China's modernization effort is making changes in the country's approach to international currency. The changes began in 1979 with the creation of special currency certificates for foreigners and have led -- almost -- to the establishment of a foreign-currency market.
Normally, in a socialist society, all foreign moneys pass to the government. It is unusual to have foreign exchange on sale. But today, a Chinese corporation can buy currency with the assistance of the Bank of China.
As part of its modernization effort, the government has been offering incentives to workers in industry, to farmers, and to factories. For factories, the incentive was letting them keep part of their exchange earnings -- only about 10 percent -- but nothing was permitted before. The idea is to make factories responsible for their own profits and losses. They are expected to use their 10 percent for any foreign-exchange needs, and what they don't use, they must sell -- at a profit, of course.

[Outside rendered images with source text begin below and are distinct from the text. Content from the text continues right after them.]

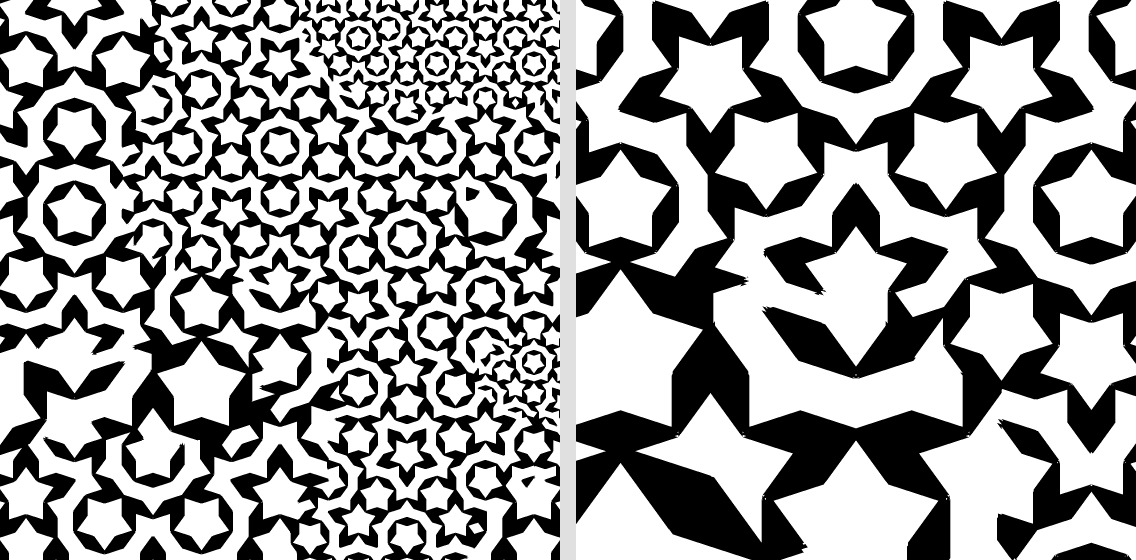
Left: the whole. Right: its middle third, enlarged.
This pattern is drawn by a Shadertoy shader. Its source:

```glsl
// Multi-scale Penrose rhombs in black and white: a wheel of golden triangles is
// split again and again, and a smooth noise field decides how deep each one goes.
// Wide rhombs turn white (stars and rings); narrow ones turn black and swell a little.

const vec3  INK = vec3(0.0);
const vec3  PAPER = vec3(1.0);
const float PHI = 1.618034;
const float WHEEL_RADIUS = 1.01;   // in canvas units
const int   MIN_DEPTH = 5;
const int   MAX_DEPTH = 9;
const float MEAN_DEPTH = 7.45;
const vec2  DEPTH_SLOPE = vec2(1.5, 1.5);  // finer towards the upper right
const float DEPTH_NOISE = 2.6;
const float NOISE_FREQUENCY = 3.3;
const vec2  NOISE_SHIFT = vec2(7.3, 2.6);
const float INK_SPREAD = 0.08;     // swelling of black, in rhomb edges
const int   SPREAD_TAPS = 7;
const int   AA = 3;                // samples per pixel side
const float TAU = 6.2831853;

float hash(vec2 p) {
    vec3 q = fract(vec3(p.xyx) * 0.1031);
    q += dot(q, q.yzx + 33.33);
    return fract((q.x + q.y) * q.z);
}

float valueNoise(vec2 p) {
    vec2 i = floor(p), f = fract(p);
    f = f * f * (3.0 - 2.0 * f);
    return mix(mix(hash(i), hash(i + vec2(1, 0)), f.x),
               mix(hash(i + vec2(0, 1)), hash(i + vec2(1, 1)), f.x), f.y);
}

// Wanted subdivision depth at a place
float depthField(vec2 p) {
    float n = valueNoise(p * NOISE_FREQUENCY + NOISE_SHIFT) - 0.5;
    return MEAN_DEPTH + dot(p, DEPTH_SLOPE) + DEPTH_NOISE * n;
}

float cross2(vec2 a, vec2 b) { return a.x * b.y - a.y * b.x; }

// True if p and q lie on the same side of the line a-b
bool sameSide(vec2 p, vec2 q, vec2 a, vec2 b) {
    return cross2(b - a, p - a) * cross2(b - a, q - a) > 0.0;
}

vec2 spoke(float k) {
    float angle = TAU * (k / 10.0 + 0.25);
    return WHEEL_RADIUS * vec2(cos(angle), sin(angle));
}

// Finds the half rhomb around p: true if wide; edge receives its side length
bool isWide(vec2 p, out float edge) {
    float k = floor((atan(p.y, p.x) / TAU - 0.25) * 10.0);
    float odd = mod(k, 2.0);
    vec2 a = vec2(0.0), b = spoke(k + 1.0 - odd), c = spoke(k + odd);
    bool wide = false;
    edge = WHEEL_RADIUS;

    for (int level = 0; level < MAX_DEPTH; level++) {
        if (level >= MIN_DEPTH && float(level) + 0.5 > depthField((a + b + c) / 3.0)) break;
        vec2 oa = a, ob = b, oc = c;
        if (wide) {
            vec2 q = mix(ob, oa, 1.0 / PHI);
            vec2 r = mix(ob, oc, 1.0 / PHI);
            if (sameSide(p, oc, oa, r))     { a = r; b = oc; c = oa; }
            else if (sameSide(p, ob, q, r)) { a = q; b = r;  c = ob; }
            else                            { a = r; b = q;  c = oa; wide = false; }
        } else {
            vec2 s = mix(oa, ob, 1.0 / PHI);
            if (sameSide(p, ob, oc, s)) { a = oc; b = s;  c = ob; }
            else                        { a = s;  b = oc; c = oa; wide = true; }
        }
        edge /= PHI;
    }
    return wide;
}

// White only where no black lies within the spread
float paperAt(vec2 p) {
    float edge, unusedEdge;
    if (!isWide(p, edge)) return 0.0;
    for (int i = 0; i < SPREAD_TAPS; i++) {
        float angle = TAU * (float(i) + 0.25) / float(SPREAD_TAPS);
        vec2 tap = p + INK_SPREAD * edge * vec2(cos(angle), sin(angle));
        if (!isWide(tap, unusedEdge)) return 0.0;
    }
    return 1.0;
}

void mainImage(out vec4 fragColor, in vec2 fragCoord) {
    float canvas = min(iResolution.x, iResolution.y);
    float paper = 0.0;

    // Average a small grid of samples for smooth edges
    for (int j = 0; j < AA; j++)
    for (int i = 0; i < AA; i++) {
        vec2 offset = (vec2(i, j) + 0.5) / float(AA) - 0.5;
        paper += paperAt((fragCoord + offset - 0.5 * iResolution.xy) / canvas);
    }
    fragColor = vec4(mix(INK, PAPER, paper / float(AA * AA)), 1.0);
}
```
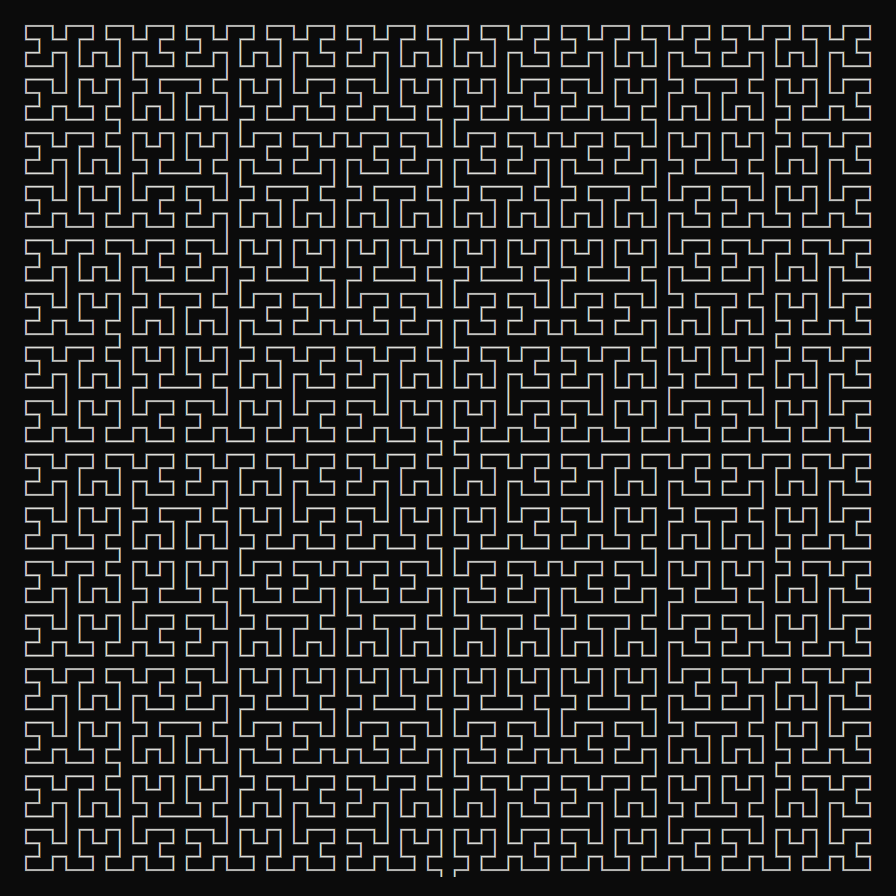
Reproduce this pattern procedurally as a three.js fragment shader.

```glsl
// Closed-form Moore curve: a thin pale line threading a 64 by 64 grid on near-black.
varying vec2 vUv;

// Position along a 32 by 32 Hilbert curve running from (0,0) to (31,0).
float hilbertIndex(vec2 p) {
  float index = 0.0;
  float side = 16.0;
  for (int level = 0; level < 5; level++) {
    vec2 quadrant = step(side, p);
    index += side * side * abs(3.0 * quadrant.x - quadrant.y);
    p -= side * quadrant;
    if (quadrant.y < 0.5) {
      if (quadrant.x > 0.5) p = side - 1.0 - p;
      p = p.yx;
    }
    side *= 0.5;
  }
  return index;
}

// Four Hilbert curves joined: up the left half, down the mirrored right half.
float mooreIndex(vec2 cell) {
  bool rightHalf = cell.x > 31.5;
  float x = rightHalf ? 63.0 - cell.x : cell.x;
  float index = -99.0;
  if (cell.y < -0.5) {
    // Both loose ends leave through the bottom centre.
    if (x > 30.5) index = -1.0;
  } else if (x > -0.5 && cell.y < 63.5) {
    index = hilbertIndex(vec2(mod(cell.y, 32.0), 31.0 - x)) + 1024.0 * step(32.0, cell.y);
  }
  return rightHalf ? 4095.0 - index : index;
}

// Square-cornered distance to the link from a cell centre to its neighbour.
float linkDistance(vec2 p, vec2 direction) {
  vec2 away = abs(p - direction * clamp(dot(p, direction), 0.0, 1.0));
  return max(away.x, away.y);
}

void main() {
  float pitch = 0.957 / 64.0;
  vec2 grid = (vUv - 0.0215) / pitch;
  vec2 cell = floor(grid);
  vec2 local = grid - cell - 0.5;
  float edge = max(1.3 * fwidth(grid.x), 1e-5);

  // Red and blue are sampled slightly to either side, as on a striped display.
  vec2 fringe = vec2(1.0 / 3200.0 / pitch, 0.0);
  vec3 nearest = vec3(9.0);
  if (all(greaterThanEqual(cell, vec2(0.0))) && all(lessThan(cell, vec2(64.0)))) {
    float index = mooreIndex(cell);
    vec2 direction = vec2(1.0, 0.0);
    for (int i = 0; i < 4; i++) {
      if (abs(abs(mooreIndex(cell + direction) - index) - 1.0) < 0.5) {
        nearest = min(nearest, vec3(
          linkDistance(local - fringe, direction),
          linkDistance(local, direction),
          linkDistance(local + fringe, direction)));
      }
      direction = vec2(-direction.y, direction.x);
    }
  }

  float halfWidth = 0.5 / 512.0 / pitch;
  vec3 coverage = clamp(0.5 + (halfWidth - nearest) / edge, 0.0, 1.0);
  gl_FragColor = vec4(mix(vec3(0.042), vec3(0.87, 0.87, 0.855), coverage), 1.0);
}
```
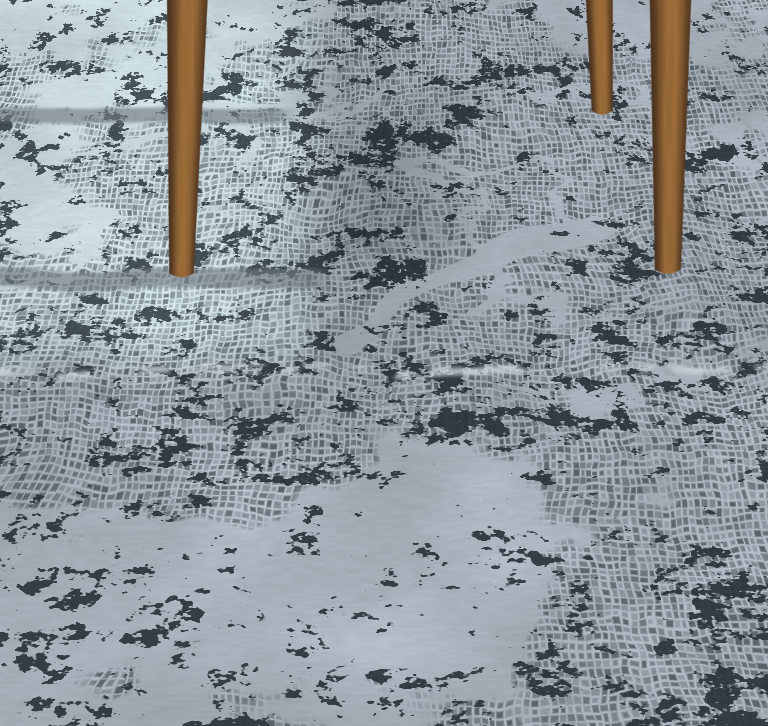
This texture is drawn by a Shadertoy shader. Its source:

```glsl
// A worn, pale grey woven rug seen at a slant, with three tapered wooden legs.
// Noise decides where the open weave shows and where dark pile is left;
// soft window light, shadow bands and the legs are laid over it.

const vec3 PALE = vec3(0.655, 0.690, 0.728);
const vec3 HOLE = vec3(0.285, 0.325, 0.345);
const vec3 PILE = vec3(0.165, 0.200, 0.225);
const vec3 SHADOW = vec3(0.44, 0.47, 0.51);
const vec3 WOOD_DARK = vec3(0.30, 0.20, 0.12);
const vec3 WOOD_LIGHT = vec3(0.63, 0.44, 0.23);

float hash(vec2 p) {
    vec3 q = fract(vec3(p.xyx) * 0.1031);
    q += dot(q, q.yzx + 33.33);
    return fract((q.x + q.y) * q.z);
}

float noise(vec2 p) {
    vec2 i = floor(p), f = fract(p);
    f = f * f * (3.0 - 2.0 * f);
    return mix(mix(hash(i), hash(i + vec2(1, 0)), f.x),
               mix(hash(i + vec2(0, 1)), hash(i + vec2(1, 1)), f.x), f.y);
}

float fbm(vec2 p, float gain) {
    float sum = 0.0, amp = 1.0, total = 0.0;
    for (int i = 0; i < 5; i++) {
        sum += amp * noise(p);
        total += amp;
        amp *= gain;
        p = mat2(1.8, 0.5, -0.5, 1.8) * p + 17.3;
    }
    return sum / total;
}

float blob(vec2 p, vec2 centre, vec2 radius) {
    vec2 d = (p - centre) / radius;
    return exp(-dot(d, d));
}

float segment(vec2 p, vec2 a, vec2 b) {
    vec2 d = b - a;
    return length(p - a - d * clamp(dot(p - a, d) / dot(d, d), 0.0, 1.0));
}

// Slanted floor: features get smaller towards the top.
vec2 floorPlane(vec2 p) {
    return vec2((p.x - 0.53) / (1.0 - 0.45 * p.y), p.y * (1.0 + 0.35 * p.y));
}

// Where the open weave shows: positive inside, negative on smooth cloth.
float weaveField(vec2 p, vec2 plane) {
    float f = fbm(plane * vec2(4.0, 7.0) + 3.7, 0.62) - 0.46;
    f += 0.20 * blob(p, vec2(0.50, 0.66), vec2(0.65, 0.24));
    f += 0.32 * blob(p, vec2(1.06, 0.18), vec2(0.21, 0.30));
    f += 0.16 * blob(p, vec2(0.18, 0.42), vec2(0.28, 0.09));
    f -= 0.32 * blob(p, vec2(0.60, 0.22), vec2(0.25, 0.21));
    f -= 0.20 * blob(p, vec2(0.15, 0.14), vec2(0.32, 0.19));
    f -= 0.15 * blob(p, vec2(0.10, 0.97), vec2(0.24, 0.12));
    vec2 bent = p + 0.04 * (vec2(noise(p * 14.0), noise(p * 14.0 + 9.0)) - 0.5);
    float vein = segment(bent, vec2(0.47, 0.53), vec2(0.60, 0.62));
    vein = min(vein, segment(bent, vec2(0.60, 0.62), vec2(0.82, 0.69)));
    f -= 0.5 * smoothstep(0.030, 0.006, vein);
    float ridge = abs(fbm(plane * vec2(3.0, 6.5) + 41.0, 0.5) - 0.5);
    return f - 0.22 * smoothstep(0.035, 0.0, ridge) * smoothstep(0.35, 0.6, p.y);
}

// Loose grid of irregular holes between the threads.
float weaveHoles(vec2 plane, float px) {
    vec2 q = plane * vec2(84.0, 80.0);
    q += 3.0 * vec2(noise(plane * 7.0), noise(plane * 7.0 + 20.0));
    q += 0.6 * vec2(noise(plane * 38.0), noise(plane * 38.0 + 8.0));
    vec2 id = floor(q);
    vec2 size = 0.26 + 0.20 * vec2(hash(id + 5.0), hash(id + 71.0));
    vec2 d = abs(fract(q) - 0.5) - size;
    float soft = 0.09 + 45.0 * px;
    return smoothstep(soft, -soft, max(d.x, d.y)) * mix(0.3, 1.0, hash(id));
}

// Ragged leftovers of dark pile.
float darkPile(vec2 p, vec2 plane, float weave) {
    float f = fbm(plane * vec2(17.0, 31.0), 0.82);
    f += 0.22 * (fbm(plane * vec2(4.0, 8.0) + 60.0, 0.5) - 0.5);
    f += 0.045 * weave + 0.05 * blob(p, vec2(0.20, 0.10), vec2(0.28, 0.16));
    f += 0.05 * blob(p, vec2(0.50, 0.47), vec2(0.35, 0.06));
    f -= 0.05 * blob(p, vec2(0.68, 0.20), vec2(0.15, 0.18));
    return smoothstep(0.625, 0.665, f);
}

float shadowBand(vec2 p, float y, float halfWidth, float end) {
    float d = abs(p.y - y - 0.012 * (noise(p * vec2(9.0, 2.0)) - 0.5));
    return smoothstep(halfWidth + 0.004, halfWidth - 0.004, d) * smoothstep(end + 0.02, end - 0.03, p.x);
}

// Tapered leg; top and foot hold the left and right edges.
vec3 drawLeg(vec3 col, vec2 p, vec2 top, vec2 foot, float footY, float px) {
    vec2 edge = mix(foot, top, (p.y - footY) / (1.0 - footY));
    float across = (p.x - edge.x) / (edge.y - edge.x);
    float sag = 0.006 * (1.0 - pow(2.0 * across - 1.0, 2.0));
    float d = max(max(edge.x - p.x, p.x - edge.y), footY - sag - p.y);
    float light = smoothstep(0.0, 0.45, across) * smoothstep(1.08, 0.62, across);
    light *= 0.82 + 0.18 * noise(p * vec2(260.0, 12.0));
    return mix(col, mix(WOOD_DARK, WOOD_LIGHT, light), smoothstep(px, -px, d));
}

void mainImage(out vec4 fragColor, in vec2 fragCoord) {
    float px = 1.0 / iResolution.y;
    vec2 p = fragCoord * px;
    vec2 plane = floorPlane(p);

    // Cloth, weave and pile
    float weave = smoothstep(-0.02, 0.05, weaveField(p, plane));
    float cloudy = fbm(plane * vec2(5.0, 8.0) + 90.0, 0.5) - 0.5;
    float thread = noise(plane * vec2(60.0, 260.0)) - 0.5;
    vec3 col = PALE * (1.0 + 0.22 * cloudy + 0.045 * thread + 0.05 * weave);
    col = mix(col, HOLE, 0.88 * weave * weaveHoles(plane, px));
    col = mix(col, PILE, 0.92 * darkPile(p, plane, weave));

    // Window light, soft shade and a bright ragged crease
    float lit = smoothstep(0.48, 0.38, p.x) * smoothstep(0.45, 0.56, p.y);
    lit *= 0.65 + 0.6 * noise(p * vec2(5.0, 7.0) + 2.0);
    col = mix(col, col * vec3(1.13, 1.16, 1.13) + 0.03, lit);
    col *= 1.0 - 0.13 * blob(p, vec2(0.52, 0.70), vec2(0.12, 0.20));
    float creaseY = 0.488 + 0.016 * (noise(vec2(p.x * 11.0, 4.0)) - 0.5);
    float crease = smoothstep(0.011, 0.0, abs(p.y - creaseY)) * smoothstep(0.3, 0.7, noise(p * vec2(45.0, 90.0)));
    col = mix(col, vec3(0.80, 0.84, 0.86), 0.75 * crease);
    float shade = max(shadowBand(p, 0.837, 0.010, 0.40), shadowBand(p, 0.614, 0.013, 0.45));
    col = mix(col, SHADOW, 0.62 * shade);

    // Wooden legs
    col = drawLeg(col, p, vec2(0.230, 0.286), vec2(0.233, 0.267), 0.624, px);
    col = drawLeg(col, p, vec2(0.807, 0.844), vec2(0.815, 0.844), 0.848, px);
    col = drawLeg(col, p, vec2(0.895, 0.952), vec2(0.902, 0.938), 0.629, px);
    fragColor = vec4(col, 1.0);
}
```
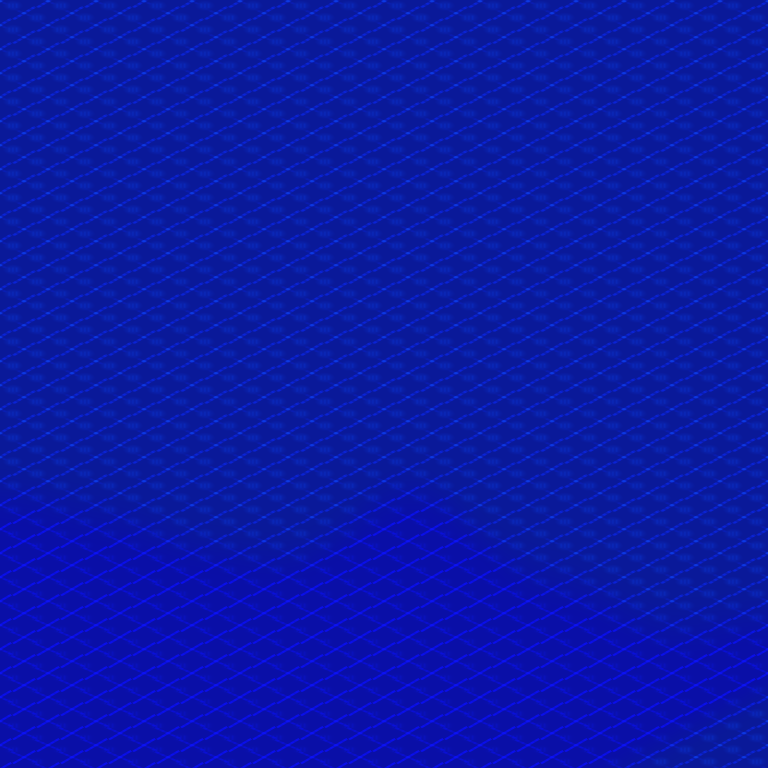
A three.js fragment shader for this pattern:

```glsl
varying vec2 vUv;

const float TAU = 6.2831853;

vec2 gradientAt(vec2 cell) {
  float h = fract(sin(dot(cell, vec2(127.1, 311.7))) * 4375.85);
  return vec2(cos(h * TAU), sin(h * TAU));
}

float gradientNoise(vec2 p) {
  vec2 i = floor(p);
  vec2 f = p - i;
  vec2 w = f * f * f * (f * (f * 6.0 - 15.0) + 10.0);
  vec2 e = vec2(0.0, 1.0);
  float low = mix(dot(gradientAt(i), f), dot(gradientAt(i + e.yx), f - e.yx), w.x);
  float high = mix(dot(gradientAt(i + e.xy), f - e.xy), dot(gradientAt(i + e.yy), f - e.yy), w.x);
  return mix(low, high, w.y);
}

float bump(float x, float center, float width) {
  float d = (x - center) / width;
  return exp(-d * d);
}

// Signed offset from the nearest integer
float nearest(float t) {
  return fract(t + 0.5) - 0.5;
}

float band(float dist, float halfWidth, float soft) {
  return 1.0 - smoothstep(halfWidth - soft, halfWidth + soft, dist);
}

float dashes(float t, float count) {
  return 0.5 + 0.5 * cos(TAU * count * t);
}

// 1 in the violet-blue lower zone, 0 in the upper zone and right corner
float lowerZone(vec2 uv, float wobble) {
  float edge = 0.355 - 0.16 * uv.x + wobble;
  edge += 0.095 * bump(uv.x, 0.54, 0.10);
  edge -= 0.03 * bump(uv.x, 0.32, 0.17);
  edge -= 0.03 * bump(uv.x, 0.87, 0.08);
  float zone = 1.0 - smoothstep(-0.045, 0.045, uv.y - edge);
  float corner = 0.53 * (uv.x - 0.81) - uv.y;
  return zone * (1.0 - smoothstep(-0.03, 0.03, corner));
}

void main() {
  // Diamond lattice: 16 across, 32 up, with one more at each cell center
  vec2 repeats = vec2(16.0, 32.0);
  vec2 p = vUv * repeats + vec2(0.0, 0.05);
  float rise = p.y - p.x;
  float fall = p.y + p.x;
  float scale = length(repeats);
  float zone = lowerZone(vUv, 0.012 * gradientNoise(vUv * 9.0));

  // Strokes run slightly steeper than the lattice and step back at each crossing
  float steepen = 0.075;
  float riseDist = abs(nearest(rise - steepen * nearest(fall))) / scale;
  float fallDist = abs(nearest(fall + steepen * nearest(rise))) / scale;
  float halfWidth = mix(0.0015, 0.0013, zone);
  float riseLine = band(riseDist, halfWidth, 0.0008) * mix(mix(0.4, 0.75, zone), 1.0, dashes(fall, 5.0));
  float fallLine = band(fallDist, 0.0013, 0.0008) * mix(0.5, 1.0, dashes(rise, 5.0));
  float nearCrossing = 1.0 - smoothstep(0.08, 0.35, abs(nearest(rise)));

  // Offset from the midpoint of the closest falling stroke
  float along = fract(rise) - 0.5;
  float across = nearest(fall);
  vec2 offset = 0.5 * vec2(across - along, across + along) / repeats - vec2(0.0012, 0.002);

  // Base colors with a soft halo and a row of upright ticks
  vec3 base = mix(vec3(0.038, 0.097, 0.60), vec3(0.038, 0.057, 0.655), zone);
  float halo = band(length(offset * vec2(1.0, 1.9)), 0.0105, 0.004);
  base += vec3(0.0, 0.024, 0.05) * halo * (1.0 - 0.75 * zone);
  float ticks = band(abs(offset.x), 0.0075, 0.0012) * band(abs(offset.y), 0.0028, 0.0011);
  ticks *= mix(0.15, 1.0, dashes(offset.x, 210.0));

  // Glints at the crossings
  float glint = band(length(vec2(nearest(rise), across)) / scale, 0.0017, 0.0010);

  vec3 stroke = mix(vec3(0.04, 0.14, 0.86), vec3(0.04, 0.06, 0.95), zone);
  vec3 tickColor = mix(vec3(0.04, 0.16, 0.73), vec3(0.04, 0.07, 0.75), zone);
  vec3 glintColor = mix(vec3(0.05, 0.25, 0.90), vec3(0.05, 0.08, 0.96), zone);

  vec3 color = mix(base, tickColor, 0.75 * ticks);
  color = mix(color, stroke, fallLine * mix(0.08 + 0.40 * nearCrossing, 0.6, zone));
  color = mix(color, stroke, riseLine * 0.95);
  color = mix(color, glintColor, glint * 0.75);
  gl_FragColor = vec4(color, 1.0);
}
```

For some time, the People's Republic of China has had a quota system for distributing foreign exchange that collected in the government pot. Access to this pot was established by a priority list. Industries with import needs authorized by the state plan had no problem getting exchange. Others did; they might meet the quota, but nonessentials were low-priority items. The well might run dry before they could lower the bucket.
This quota system still functions. Those high on the list continue to get funds from the government, paying the regular rate of exchange. Now, those farther down the list can make a choice: wait their turn for regular funds, possibly upsetting their production schedule, or buy exchange on the new market, where it will cost a bit more.
When the seller decides to part with a portion of his 10 percent, he sets the price for the deal. The Bank of China acts as broker, finding a buyer and collecting from each party a quarter of a percent fee. The bank does not buy or sell exchange on its own.